(Dataset entries)
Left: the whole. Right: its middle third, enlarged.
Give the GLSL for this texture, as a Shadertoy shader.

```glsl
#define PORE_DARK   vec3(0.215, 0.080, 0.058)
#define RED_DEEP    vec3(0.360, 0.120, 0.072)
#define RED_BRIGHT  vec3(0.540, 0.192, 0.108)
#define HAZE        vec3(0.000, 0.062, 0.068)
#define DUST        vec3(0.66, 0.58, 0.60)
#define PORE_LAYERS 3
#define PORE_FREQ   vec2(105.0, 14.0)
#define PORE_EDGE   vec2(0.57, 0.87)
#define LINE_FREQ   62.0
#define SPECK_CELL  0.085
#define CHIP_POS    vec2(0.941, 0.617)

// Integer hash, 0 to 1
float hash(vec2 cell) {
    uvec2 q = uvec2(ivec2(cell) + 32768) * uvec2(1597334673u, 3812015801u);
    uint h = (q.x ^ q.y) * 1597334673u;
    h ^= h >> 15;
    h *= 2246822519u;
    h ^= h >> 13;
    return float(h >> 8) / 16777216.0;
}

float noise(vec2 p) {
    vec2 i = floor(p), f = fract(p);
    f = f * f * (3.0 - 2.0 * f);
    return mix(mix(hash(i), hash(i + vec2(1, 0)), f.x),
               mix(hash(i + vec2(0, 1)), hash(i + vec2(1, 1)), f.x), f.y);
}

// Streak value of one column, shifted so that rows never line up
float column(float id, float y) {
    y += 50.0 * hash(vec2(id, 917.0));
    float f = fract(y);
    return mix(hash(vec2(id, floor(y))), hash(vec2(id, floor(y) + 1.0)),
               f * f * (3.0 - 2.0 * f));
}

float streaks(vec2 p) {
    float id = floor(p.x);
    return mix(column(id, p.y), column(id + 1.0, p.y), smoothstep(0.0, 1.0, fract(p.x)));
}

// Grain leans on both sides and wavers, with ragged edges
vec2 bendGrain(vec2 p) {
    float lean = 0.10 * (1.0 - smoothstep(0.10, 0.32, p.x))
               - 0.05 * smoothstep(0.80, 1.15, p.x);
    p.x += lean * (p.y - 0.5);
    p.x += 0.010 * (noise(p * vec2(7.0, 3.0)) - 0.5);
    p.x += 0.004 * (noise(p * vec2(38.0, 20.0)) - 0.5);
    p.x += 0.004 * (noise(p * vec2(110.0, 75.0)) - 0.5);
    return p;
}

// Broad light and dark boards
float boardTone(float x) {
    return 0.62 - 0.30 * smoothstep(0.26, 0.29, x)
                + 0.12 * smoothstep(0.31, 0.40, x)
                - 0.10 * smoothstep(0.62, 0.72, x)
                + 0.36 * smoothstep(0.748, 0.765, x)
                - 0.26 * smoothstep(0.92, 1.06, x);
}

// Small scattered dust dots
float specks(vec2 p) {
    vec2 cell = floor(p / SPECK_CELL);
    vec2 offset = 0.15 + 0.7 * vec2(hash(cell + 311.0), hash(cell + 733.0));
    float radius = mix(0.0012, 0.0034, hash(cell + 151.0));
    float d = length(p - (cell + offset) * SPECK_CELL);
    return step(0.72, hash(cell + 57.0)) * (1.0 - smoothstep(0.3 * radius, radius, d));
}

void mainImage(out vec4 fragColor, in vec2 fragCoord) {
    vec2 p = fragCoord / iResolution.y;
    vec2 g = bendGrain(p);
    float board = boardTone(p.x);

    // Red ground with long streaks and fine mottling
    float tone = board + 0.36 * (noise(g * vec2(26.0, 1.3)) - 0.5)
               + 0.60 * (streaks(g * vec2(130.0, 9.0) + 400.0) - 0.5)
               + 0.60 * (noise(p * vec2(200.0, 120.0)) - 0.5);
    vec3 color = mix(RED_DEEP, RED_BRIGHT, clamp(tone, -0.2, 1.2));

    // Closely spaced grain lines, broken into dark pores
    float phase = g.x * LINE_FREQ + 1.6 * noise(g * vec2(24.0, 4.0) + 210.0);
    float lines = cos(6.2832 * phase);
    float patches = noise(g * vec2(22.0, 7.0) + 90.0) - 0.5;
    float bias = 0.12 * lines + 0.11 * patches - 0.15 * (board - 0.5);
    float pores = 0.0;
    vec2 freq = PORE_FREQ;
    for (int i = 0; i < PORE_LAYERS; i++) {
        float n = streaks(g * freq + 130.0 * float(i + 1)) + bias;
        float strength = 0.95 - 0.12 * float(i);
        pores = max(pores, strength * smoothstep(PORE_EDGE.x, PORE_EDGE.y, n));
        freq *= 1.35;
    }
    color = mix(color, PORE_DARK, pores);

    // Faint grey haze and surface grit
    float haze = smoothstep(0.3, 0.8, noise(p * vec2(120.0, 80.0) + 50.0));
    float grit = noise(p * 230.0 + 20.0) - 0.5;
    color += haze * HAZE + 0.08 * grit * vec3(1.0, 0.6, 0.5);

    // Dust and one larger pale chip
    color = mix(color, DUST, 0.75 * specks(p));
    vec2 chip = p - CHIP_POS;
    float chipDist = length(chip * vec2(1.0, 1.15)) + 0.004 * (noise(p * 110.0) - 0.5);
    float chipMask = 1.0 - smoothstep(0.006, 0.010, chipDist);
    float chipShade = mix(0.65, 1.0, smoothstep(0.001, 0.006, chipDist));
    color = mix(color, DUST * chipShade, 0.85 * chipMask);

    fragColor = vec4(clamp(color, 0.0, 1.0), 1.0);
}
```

__Directions__. Once you have counted every line above that contains the string "specks", give that number and nothing more.

__Task output__. 2